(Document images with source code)
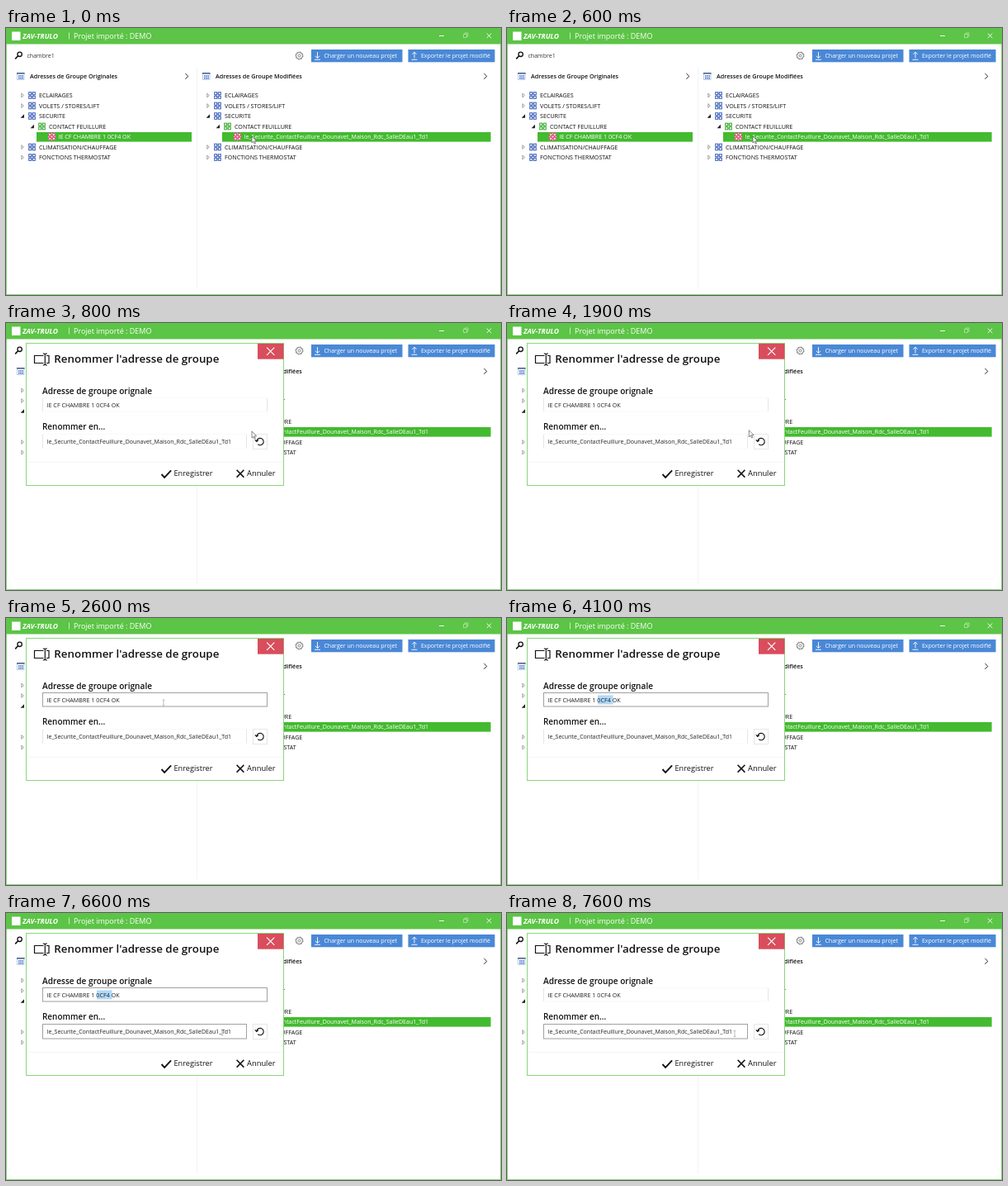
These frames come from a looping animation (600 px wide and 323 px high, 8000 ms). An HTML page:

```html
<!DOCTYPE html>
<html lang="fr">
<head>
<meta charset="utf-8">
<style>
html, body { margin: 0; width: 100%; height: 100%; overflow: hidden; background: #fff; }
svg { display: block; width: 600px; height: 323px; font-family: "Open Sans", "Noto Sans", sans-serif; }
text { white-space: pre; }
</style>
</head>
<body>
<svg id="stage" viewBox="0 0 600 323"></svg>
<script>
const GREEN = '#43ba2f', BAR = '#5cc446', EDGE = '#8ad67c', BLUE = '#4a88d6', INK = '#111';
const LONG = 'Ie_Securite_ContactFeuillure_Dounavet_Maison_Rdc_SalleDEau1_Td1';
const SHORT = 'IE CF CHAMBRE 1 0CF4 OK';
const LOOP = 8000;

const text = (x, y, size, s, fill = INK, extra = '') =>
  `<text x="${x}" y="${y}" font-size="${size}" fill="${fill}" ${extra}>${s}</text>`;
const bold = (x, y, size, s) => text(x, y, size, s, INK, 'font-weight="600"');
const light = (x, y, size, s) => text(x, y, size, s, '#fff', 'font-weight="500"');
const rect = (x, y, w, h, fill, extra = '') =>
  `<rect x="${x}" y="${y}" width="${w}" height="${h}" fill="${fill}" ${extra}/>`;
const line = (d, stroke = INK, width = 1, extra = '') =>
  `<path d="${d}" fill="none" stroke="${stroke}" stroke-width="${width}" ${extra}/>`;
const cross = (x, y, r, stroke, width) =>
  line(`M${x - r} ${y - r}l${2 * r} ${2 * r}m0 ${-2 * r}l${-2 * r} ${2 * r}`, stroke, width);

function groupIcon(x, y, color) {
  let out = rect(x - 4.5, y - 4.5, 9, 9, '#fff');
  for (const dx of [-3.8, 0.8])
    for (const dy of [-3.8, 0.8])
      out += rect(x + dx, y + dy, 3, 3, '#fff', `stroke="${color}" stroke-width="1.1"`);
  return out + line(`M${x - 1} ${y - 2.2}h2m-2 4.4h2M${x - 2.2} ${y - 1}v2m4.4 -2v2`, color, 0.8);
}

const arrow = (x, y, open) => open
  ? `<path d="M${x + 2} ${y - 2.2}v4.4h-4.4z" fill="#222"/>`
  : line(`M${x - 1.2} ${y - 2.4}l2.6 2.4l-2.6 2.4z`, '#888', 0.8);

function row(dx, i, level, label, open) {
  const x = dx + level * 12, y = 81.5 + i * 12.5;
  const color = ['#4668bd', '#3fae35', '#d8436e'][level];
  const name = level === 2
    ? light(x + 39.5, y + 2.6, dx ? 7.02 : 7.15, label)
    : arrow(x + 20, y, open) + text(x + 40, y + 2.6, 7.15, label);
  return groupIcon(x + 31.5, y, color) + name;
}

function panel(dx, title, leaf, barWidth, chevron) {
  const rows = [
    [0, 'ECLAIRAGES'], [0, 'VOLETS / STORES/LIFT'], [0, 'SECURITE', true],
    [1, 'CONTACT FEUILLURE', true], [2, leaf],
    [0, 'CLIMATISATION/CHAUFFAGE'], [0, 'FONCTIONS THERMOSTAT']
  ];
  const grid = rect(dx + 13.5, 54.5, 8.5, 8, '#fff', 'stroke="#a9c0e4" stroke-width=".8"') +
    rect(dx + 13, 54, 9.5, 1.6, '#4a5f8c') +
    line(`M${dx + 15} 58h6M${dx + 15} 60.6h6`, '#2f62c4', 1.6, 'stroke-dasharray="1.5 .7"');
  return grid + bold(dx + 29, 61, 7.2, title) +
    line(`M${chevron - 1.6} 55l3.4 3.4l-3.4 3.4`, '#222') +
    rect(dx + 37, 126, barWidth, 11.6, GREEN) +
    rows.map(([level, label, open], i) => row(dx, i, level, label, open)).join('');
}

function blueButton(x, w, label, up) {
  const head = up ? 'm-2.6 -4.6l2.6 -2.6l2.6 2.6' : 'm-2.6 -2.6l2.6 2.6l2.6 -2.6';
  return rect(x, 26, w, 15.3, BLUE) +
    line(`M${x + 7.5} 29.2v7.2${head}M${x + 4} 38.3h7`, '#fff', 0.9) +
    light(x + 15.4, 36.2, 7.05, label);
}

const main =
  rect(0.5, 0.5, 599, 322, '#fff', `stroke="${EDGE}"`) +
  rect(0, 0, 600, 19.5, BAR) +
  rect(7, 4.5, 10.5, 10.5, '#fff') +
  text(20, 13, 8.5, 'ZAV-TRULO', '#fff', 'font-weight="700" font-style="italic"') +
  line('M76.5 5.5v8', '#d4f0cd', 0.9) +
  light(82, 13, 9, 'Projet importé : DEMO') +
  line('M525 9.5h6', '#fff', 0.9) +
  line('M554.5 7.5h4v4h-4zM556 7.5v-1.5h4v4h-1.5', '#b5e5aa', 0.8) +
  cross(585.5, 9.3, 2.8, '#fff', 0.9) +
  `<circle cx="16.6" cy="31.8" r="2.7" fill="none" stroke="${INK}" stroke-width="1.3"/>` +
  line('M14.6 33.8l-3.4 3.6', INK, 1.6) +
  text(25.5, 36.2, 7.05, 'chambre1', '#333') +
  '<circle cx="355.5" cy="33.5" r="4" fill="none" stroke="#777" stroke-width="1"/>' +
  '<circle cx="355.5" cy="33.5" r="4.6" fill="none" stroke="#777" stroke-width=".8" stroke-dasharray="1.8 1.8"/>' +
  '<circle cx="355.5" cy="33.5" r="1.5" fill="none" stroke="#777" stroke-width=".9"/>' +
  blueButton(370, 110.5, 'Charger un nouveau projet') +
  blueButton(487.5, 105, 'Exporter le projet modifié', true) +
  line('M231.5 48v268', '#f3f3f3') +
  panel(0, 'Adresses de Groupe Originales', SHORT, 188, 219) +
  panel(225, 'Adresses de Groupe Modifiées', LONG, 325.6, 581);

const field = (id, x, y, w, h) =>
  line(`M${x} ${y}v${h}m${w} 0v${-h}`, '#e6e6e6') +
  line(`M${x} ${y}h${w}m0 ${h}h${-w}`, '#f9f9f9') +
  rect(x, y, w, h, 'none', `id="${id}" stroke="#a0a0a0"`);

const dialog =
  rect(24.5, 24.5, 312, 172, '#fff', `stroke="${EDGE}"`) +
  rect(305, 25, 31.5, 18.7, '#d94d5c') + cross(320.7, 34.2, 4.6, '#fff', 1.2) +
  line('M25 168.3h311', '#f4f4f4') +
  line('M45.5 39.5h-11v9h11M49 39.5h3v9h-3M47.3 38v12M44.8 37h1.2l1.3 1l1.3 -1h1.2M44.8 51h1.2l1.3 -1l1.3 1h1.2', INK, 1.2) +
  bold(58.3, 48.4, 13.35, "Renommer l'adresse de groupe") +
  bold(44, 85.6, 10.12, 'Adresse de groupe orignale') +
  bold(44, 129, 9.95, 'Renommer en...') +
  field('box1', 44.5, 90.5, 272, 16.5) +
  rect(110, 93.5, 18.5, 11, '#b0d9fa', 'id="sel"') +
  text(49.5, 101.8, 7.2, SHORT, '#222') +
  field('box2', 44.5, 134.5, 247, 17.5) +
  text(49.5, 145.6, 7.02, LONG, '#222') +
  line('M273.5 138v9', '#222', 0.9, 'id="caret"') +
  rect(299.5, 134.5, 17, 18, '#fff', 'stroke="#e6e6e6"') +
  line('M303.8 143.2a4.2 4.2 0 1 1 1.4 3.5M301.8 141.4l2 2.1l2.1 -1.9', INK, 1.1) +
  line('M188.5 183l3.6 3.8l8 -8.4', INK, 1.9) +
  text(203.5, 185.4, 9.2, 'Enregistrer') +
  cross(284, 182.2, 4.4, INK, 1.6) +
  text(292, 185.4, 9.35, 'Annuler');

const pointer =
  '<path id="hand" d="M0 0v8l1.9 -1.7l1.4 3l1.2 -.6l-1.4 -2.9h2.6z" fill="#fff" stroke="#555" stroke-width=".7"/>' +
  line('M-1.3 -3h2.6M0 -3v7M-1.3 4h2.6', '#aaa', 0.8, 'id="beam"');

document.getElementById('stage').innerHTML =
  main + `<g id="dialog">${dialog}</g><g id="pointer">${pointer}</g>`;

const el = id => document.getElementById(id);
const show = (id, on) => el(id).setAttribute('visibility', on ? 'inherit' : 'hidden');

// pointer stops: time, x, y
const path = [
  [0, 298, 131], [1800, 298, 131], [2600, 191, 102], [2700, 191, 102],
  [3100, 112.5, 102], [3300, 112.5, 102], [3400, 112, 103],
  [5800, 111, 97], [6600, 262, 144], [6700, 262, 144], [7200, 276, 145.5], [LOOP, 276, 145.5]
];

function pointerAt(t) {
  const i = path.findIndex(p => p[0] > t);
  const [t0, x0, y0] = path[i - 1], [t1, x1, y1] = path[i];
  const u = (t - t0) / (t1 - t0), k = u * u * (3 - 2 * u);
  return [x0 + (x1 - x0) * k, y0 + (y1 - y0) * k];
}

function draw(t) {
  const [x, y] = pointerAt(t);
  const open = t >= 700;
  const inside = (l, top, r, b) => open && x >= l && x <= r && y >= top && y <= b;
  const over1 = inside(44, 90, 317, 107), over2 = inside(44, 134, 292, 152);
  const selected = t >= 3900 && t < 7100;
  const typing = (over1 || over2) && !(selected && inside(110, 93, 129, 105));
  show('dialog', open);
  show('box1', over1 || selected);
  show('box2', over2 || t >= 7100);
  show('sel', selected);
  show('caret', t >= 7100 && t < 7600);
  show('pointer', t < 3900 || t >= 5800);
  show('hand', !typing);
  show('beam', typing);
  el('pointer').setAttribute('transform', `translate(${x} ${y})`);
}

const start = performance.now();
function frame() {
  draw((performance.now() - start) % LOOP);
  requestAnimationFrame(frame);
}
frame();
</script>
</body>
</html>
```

--

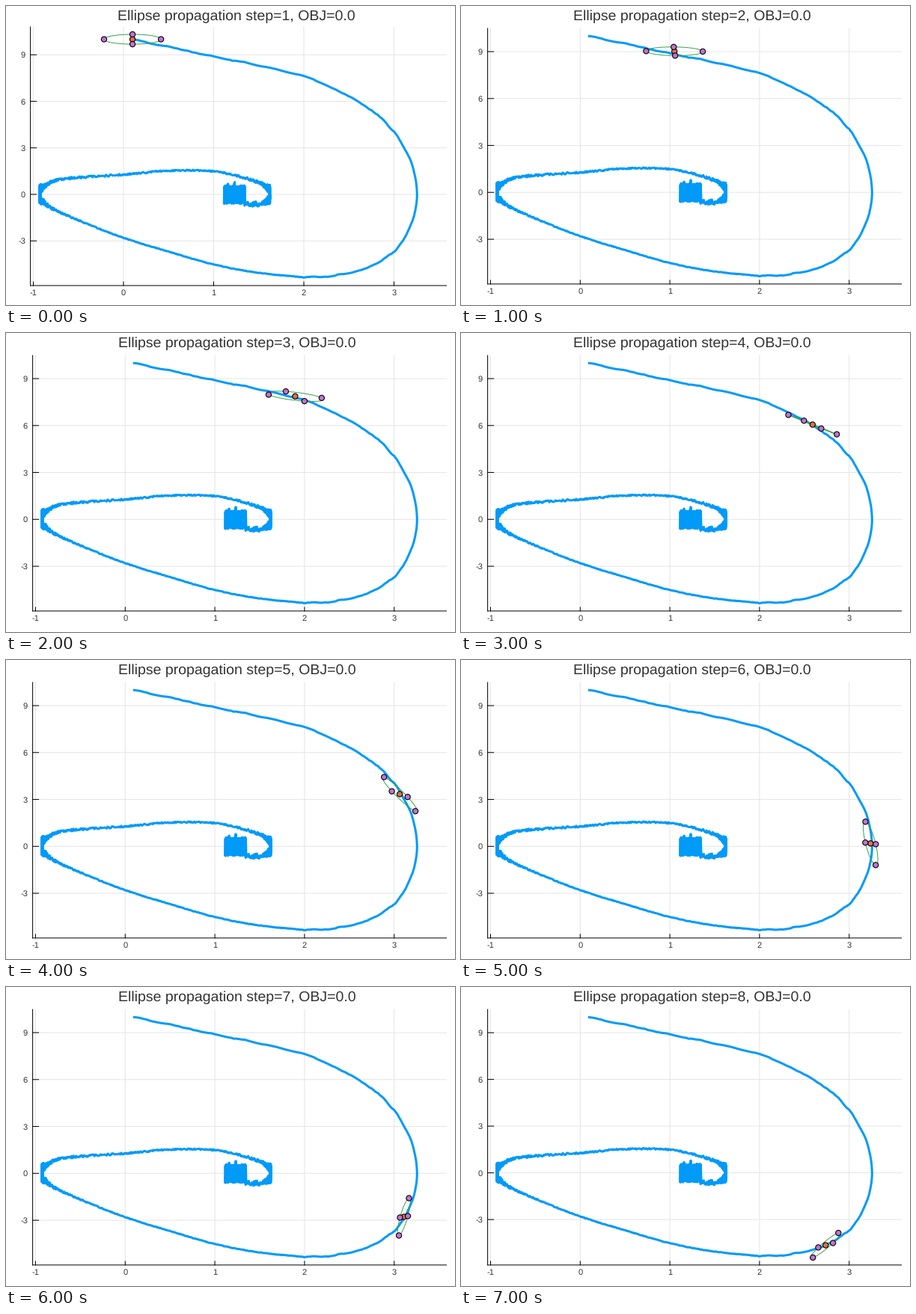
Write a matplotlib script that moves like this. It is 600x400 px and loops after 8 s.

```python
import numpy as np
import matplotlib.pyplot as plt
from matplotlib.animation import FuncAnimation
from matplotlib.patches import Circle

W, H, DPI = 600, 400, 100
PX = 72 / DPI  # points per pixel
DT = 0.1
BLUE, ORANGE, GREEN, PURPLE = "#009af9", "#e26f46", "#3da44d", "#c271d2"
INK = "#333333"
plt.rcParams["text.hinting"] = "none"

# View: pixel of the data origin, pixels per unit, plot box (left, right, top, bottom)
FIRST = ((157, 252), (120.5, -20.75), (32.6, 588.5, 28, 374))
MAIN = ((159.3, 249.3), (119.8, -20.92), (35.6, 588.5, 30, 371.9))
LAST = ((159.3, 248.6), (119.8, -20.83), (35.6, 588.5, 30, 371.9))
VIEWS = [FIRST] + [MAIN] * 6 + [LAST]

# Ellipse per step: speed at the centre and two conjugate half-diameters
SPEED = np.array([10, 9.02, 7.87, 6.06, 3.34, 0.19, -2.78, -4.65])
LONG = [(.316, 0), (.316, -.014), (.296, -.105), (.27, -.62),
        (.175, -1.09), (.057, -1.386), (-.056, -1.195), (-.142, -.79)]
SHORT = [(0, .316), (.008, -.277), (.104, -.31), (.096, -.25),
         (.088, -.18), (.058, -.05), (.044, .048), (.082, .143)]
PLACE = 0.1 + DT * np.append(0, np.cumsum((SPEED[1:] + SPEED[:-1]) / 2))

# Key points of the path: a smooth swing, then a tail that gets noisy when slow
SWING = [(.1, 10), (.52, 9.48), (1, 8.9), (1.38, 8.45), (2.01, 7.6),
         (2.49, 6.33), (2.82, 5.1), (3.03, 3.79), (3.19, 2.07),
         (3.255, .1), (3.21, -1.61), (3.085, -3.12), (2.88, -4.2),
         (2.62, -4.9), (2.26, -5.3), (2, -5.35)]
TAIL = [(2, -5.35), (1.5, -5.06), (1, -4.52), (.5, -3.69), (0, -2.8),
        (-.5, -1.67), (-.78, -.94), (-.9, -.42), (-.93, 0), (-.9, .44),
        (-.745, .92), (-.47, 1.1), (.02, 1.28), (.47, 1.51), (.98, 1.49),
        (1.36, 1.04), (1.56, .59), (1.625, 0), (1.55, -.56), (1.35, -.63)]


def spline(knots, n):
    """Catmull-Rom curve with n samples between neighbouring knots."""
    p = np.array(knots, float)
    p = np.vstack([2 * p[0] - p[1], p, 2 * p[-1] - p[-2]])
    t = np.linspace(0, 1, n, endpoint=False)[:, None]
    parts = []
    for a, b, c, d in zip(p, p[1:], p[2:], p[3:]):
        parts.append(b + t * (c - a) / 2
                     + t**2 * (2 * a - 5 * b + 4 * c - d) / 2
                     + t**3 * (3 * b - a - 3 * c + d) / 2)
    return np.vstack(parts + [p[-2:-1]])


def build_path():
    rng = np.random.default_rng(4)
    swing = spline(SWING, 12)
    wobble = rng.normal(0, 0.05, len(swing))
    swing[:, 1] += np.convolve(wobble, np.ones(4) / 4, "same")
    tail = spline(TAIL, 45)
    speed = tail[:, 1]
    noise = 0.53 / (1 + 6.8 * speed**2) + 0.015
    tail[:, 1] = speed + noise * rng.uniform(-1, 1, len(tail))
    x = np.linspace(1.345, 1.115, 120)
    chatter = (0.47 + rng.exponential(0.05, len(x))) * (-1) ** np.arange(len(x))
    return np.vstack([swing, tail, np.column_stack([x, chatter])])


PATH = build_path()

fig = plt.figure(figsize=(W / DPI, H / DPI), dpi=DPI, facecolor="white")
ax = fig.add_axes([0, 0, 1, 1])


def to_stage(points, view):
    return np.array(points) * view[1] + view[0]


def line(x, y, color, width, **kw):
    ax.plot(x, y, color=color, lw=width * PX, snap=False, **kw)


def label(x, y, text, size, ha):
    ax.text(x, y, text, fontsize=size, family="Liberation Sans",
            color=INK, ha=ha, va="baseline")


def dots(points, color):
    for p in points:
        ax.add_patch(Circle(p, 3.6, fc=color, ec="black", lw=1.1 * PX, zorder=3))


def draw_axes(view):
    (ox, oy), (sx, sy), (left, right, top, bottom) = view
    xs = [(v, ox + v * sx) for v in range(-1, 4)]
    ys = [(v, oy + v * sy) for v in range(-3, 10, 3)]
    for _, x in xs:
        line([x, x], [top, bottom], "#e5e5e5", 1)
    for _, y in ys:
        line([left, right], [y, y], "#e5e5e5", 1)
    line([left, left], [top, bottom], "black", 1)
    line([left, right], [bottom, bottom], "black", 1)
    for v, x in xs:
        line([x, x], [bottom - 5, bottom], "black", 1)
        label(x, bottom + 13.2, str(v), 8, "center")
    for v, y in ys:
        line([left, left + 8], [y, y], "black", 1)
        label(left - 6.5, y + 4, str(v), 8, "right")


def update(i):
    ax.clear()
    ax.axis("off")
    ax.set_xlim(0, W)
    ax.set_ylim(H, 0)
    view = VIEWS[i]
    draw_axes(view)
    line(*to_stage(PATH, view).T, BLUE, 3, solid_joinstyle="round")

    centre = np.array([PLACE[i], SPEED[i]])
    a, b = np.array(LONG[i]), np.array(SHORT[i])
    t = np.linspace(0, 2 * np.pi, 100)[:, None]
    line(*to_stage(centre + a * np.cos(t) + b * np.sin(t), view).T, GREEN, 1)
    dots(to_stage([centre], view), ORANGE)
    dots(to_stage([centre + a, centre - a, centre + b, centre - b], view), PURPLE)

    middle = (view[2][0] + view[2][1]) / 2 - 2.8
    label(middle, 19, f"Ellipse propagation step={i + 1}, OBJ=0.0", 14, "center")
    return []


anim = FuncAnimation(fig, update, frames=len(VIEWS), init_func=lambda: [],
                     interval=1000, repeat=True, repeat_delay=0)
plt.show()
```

• What you are asked to do: Your answer should be only a number: how many lines in the records hold the word "return".

• Output for this task: 9